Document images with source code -
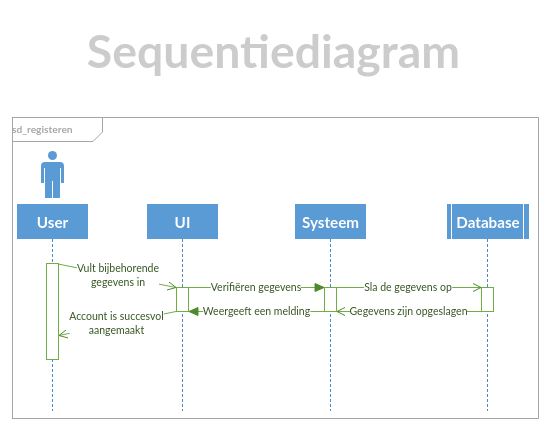
<!DOCTYPE html>
<html lang="nl">
<head>
<meta charset="utf-8">
<title>Sequentiediagram</title>
<style>
:root {
  --paper: #ffffff;
  --title: #cccccc;
  --frame: #a6a6a6;
  --participant: #5b9bd5;
  --lifeline: #4a8bc6;
  --message: #70ad47;
  --message-head: #4e8a2b;
  --message-text: #375623;
}
* { box-sizing: border-box; margin: 0; padding: 0; }
html, body { width: 551px; height: 431px; overflow: hidden; background: var(--paper); }
body { position: relative; font-family: Lato, "Open Sans", sans-serif; }
h1 {
  position: absolute; left: 0; top: 20px; width: 547px;
  font-size: 46.4px; line-height: 60px; font-weight: 700;
  text-align: center; color: var(--title); white-space: nowrap;
}
.connections { position: absolute; left: 0; top: 0; }
.frame { fill: none; stroke: var(--frame); }
.actor { fill: var(--participant); }
.lifelines { stroke: var(--lifeline); stroke-dasharray: 3 2; }
.messages { fill: none; stroke: var(--message); }
.heads { fill: none; stroke: var(--message-head); }
.heads .solid { fill: var(--message-head); }
.activations { fill: var(--paper); stroke: var(--message); }
.frame-label {
  position: absolute; left: 12px; top: 122px;
  font-size: 10.2px; line-height: 14px; font-weight: 700; color: var(--frame);
}
.participant {
  position: absolute; top: 204px; width: 71px; height: 35px;
  display: flex; align-items: center; justify-content: center;
  background: var(--participant); color: var(--paper);
  font-size: 15.2px; font-weight: 700;
}
.user { left: 17px; }
.ui { left: 147px; }
.system { left: 295px; }
.database { left: 447px; width: 82px; }
.database::before, .database::after {
  content: ""; position: absolute; top: 0; bottom: 0; width: 1px; background: var(--paper);
}
.database::before { left: 4px; }
.database::after { right: 5px; }
.label {
  position: absolute; transform: translateX(-50%);
  background: var(--paper); color: var(--message-text);
  font-size: 10.5px; line-height: 14px; text-align: center; white-space: nowrap;
}
.enter { left: 118px; top: 261px; }
.verify { left: 256px; top: 280px; }
.store { left: 408px; top: 280px; }
.stored { left: 408.5px; top: 304px; }
.notify { left: 256.5px; top: 304px; }
.created { left: 116.5px; top: 309px; }
</style>
</head>
<body>
<h1>Sequentiediagram</h1>

<svg class="connections" width="551" height="431" viewBox="0 0 551 431" aria-hidden="true">
  <g class="frame">
    <rect x="12.5" y="117.5" width="526" height="301"/>
    <path d="M12.5 141.5H93L102.5 132V117.5"/>
  </g>
  <g class="actor">
    <circle cx="52.5" cy="155.5" r="4.5"/>
    <path d="M45 162H60Q64 162 64 166V183H61V168H60V198H53V181H52V198H45V168H44V183H41V166Q41 162 45 162Z"/>
  </g>
  <g class="lifelines">
    <path d="M52.5 239V411M182.5 239V411M330.5 239V411M487.5 239V411"/>
  </g>
  <g class="messages">
    <path d="M58 264L176 287.5M188 287.5H324M336 287.5H481M481 311.5H337M324 311.5H189M176 311.5L59 335.5"/>
  </g>
  <g class="activations">
    <rect x="46.5" y="263.5" width="12" height="96"/>
    <rect x="176.5" y="287.5" width="12" height="24"/>
    <rect x="324.5" y="287.5" width="12" height="24"/>
    <rect x="481.5" y="287.5" width="12" height="24"/>
  </g>
  <g class="heads">
    <path d="M169 282L176 287.5L167 290"/>
    <path class="solid" d="M315 283.5L324 287.5L315 291.5Z"/>
    <path d="M473 283.5L481 287.5L473 291.5"/>
    <path d="M345 307.5L337 311.5L345 315.5"/>
    <path class="solid" d="M198 307.5L189 311.5L198 315.5Z"/>
    <path d="M66 330L59 335.5L68 338"/>
  </g>
</svg>

<p class="frame-label">sd_registeren</p>

<div class="participant user">User</div>
<div class="participant ui">UI</div>
<div class="participant system">Systeem</div>
<div class="participant database">Database</div>

<p class="label enter">Vult bijbehorende<br>gegevens in</p>
<p class="label verify">Verifiëren gegevens</p>
<p class="label store">Sla de gegevens op</p>
<p class="label stored">Gegevens zijn opgeslagen</p>
<p class="label notify">Weergeeft een melding</p>
<p class="label created">Account is succesvol<br>aangemaakt</p>
</body>
</html>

DESCRIPTION OF THE TASK - Only the pictures are to be excluded; all other parts of the records above are to be given exactly.

RESPONSE -
<!DOCTYPE html>
<html lang="nl">
<head>
<meta charset="utf-8">
<title>Sequentiediagram</title>
<style>
:root {
  --paper: #ffffff;
  --title: #cccccc;
  --frame: #a6a6a6;
  --participant: #5b9bd5;
  --lifeline: #4a8bc6;
  --message: #70ad47;
  --message-head: #4e8a2b;
  --message-text: #375623;
}
* { box-sizing: border-box; margin: 0; padding: 0; }
html, body { width: 551px; height: 431px; overflow: hidden; background: var(--paper); }
body { position: relative; font-family: Lato, "Open Sans", sans-serif; }
h1 {
  position: absolute; left: 0; top: 20px; width: 547px;
  font-size: 46.4px; line-height: 60px; font-weight: 700;
  text-align: center; color: var(--title); white-space: nowrap;
}
.connections { position: absolute; left: 0; top: 0; }
.frame { fill: none; stroke: var(--frame); }
.actor { fill: var(--participant); }
.lifelines { stroke: var(--lifeline); stroke-dasharray: 3 2; }
.messages { fill: none; stroke: var(--message); }
.heads { fill: none; stroke: var(--message-head); }
.heads .solid { fill: var(--message-head); }
.activations { fill: var(--paper); stroke: var(--message); }
.frame-label {
  position: absolute; left: 12px; top: 122px;
  font-size: 10.2px; line-height: 14px; font-weight: 700; color: var(--frame);
}
.participant {
  position: absolute; top: 204px; width: 71px; height: 35px;
  display: flex; align-items: center; justify-content: center;
  background: var(--participant); color: var(--paper);
  font-size: 15.2px; font-weight: 700;
}
.user { left: 17px; }
.ui { left: 147px; }
.system { left: 295px; }
.database { left: 447px; width: 82px; }
.database::before, .database::after {
  content: ""; position: absolute; top: 0; bottom: 0; width: 1px; background: var(--paper);
}
.database::before { left: 4px; }
.database::after { right: 5px; }
.label {
  position: absolute; transform: translateX(-50%);
  background: var(--paper); color: var(--message-text);
  font-size: 10.5px; line-height: 14px; text-align: center; white-space: nowrap;
}
.enter { left: 118px; top: 261px; }
.verify { left: 256px; top: 280px; }
.store { left: 408px; top: 280px; }
.stored { left: 408.5px; top: 304px; }
.notify { left: 256.5px; top: 304px; }
.created { left: 116.5px; top: 309px; }
</style>
</head>
<body>
<h1>Sequentiediagram</h1>

<svg class="connections" width="551" height="431" viewBox="0 0 551 431" aria-hidden="true">
  <g class="frame">
    <rect x="12.5" y="117.5" width="526" height="301"/>
    <path d="M12.5 141.5H93L102.5 132V117.5"/>
  </g>
  <g class="actor">
    <circle cx="52.5" cy="155.5" r="4.5"/>
    <path d="M45 162H60Q64 162 64 166V183H61V168H60V198H53V181H52V198H45V168H44V183H41V166Q41 162 45 162Z"/>
  </g>
  <g class="lifelines">
    <path d="M52.5 239V411M182.5 239V411M330.5 239V411M487.5 239V411"/>
  </g>
  <g class="messages">
    <path d="M58 264L176 287.5M188 287.5H324M336 287.5H481M481 311.5H337M324 311.5H189M176 311.5L59 335.5"/>
  </g>
  <g class="activations">
    <rect x="46.5" y="263.5" width="12" height="96"/>
    <rect x="176.5" y="287.5" width="12" height="24"/>
    <rect x="324.5" y="287.5" width="12" height="24"/>
    <rect x="481.5" y="287.5" width="12" height="24"/>
  </g>
  <g class="heads">
    <path d="M169 282L176 287.5L167 290"/>
    <path class="solid" d="M315 283.5L324 287.5L315 291.5Z"/>
    <path d="M473 283.5L481 287.5L473 291.5"/>
    <path d="M345 307.5L337 311.5L345 315.5"/>
    <path class="solid" d="M198 307.5L189 311.5L198 315.5Z"/>
    <path d="M66 330L59 335.5L68 338"/>
  </g>
</svg>

<p class="frame-label">sd_registeren</p>

<div class="participant user">User</div>
<div class="participant ui">UI</div>
<div class="participant system">Systeem</div>
<div class="participant database">Database</div>

<p class="label enter">Vult bijbehorende<br>gegevens in</p>
<p class="label verify">Verifiëren gegevens</p>
<p class="label store">Sla de gegevens op</p>
<p class="label stored">Gegevens zijn opgeslagen</p>
<p class="label notify">Weergeeft een melding</p>
<p class="label created">Account is succesvol<br>aangemaakt</p>
</body>
</html>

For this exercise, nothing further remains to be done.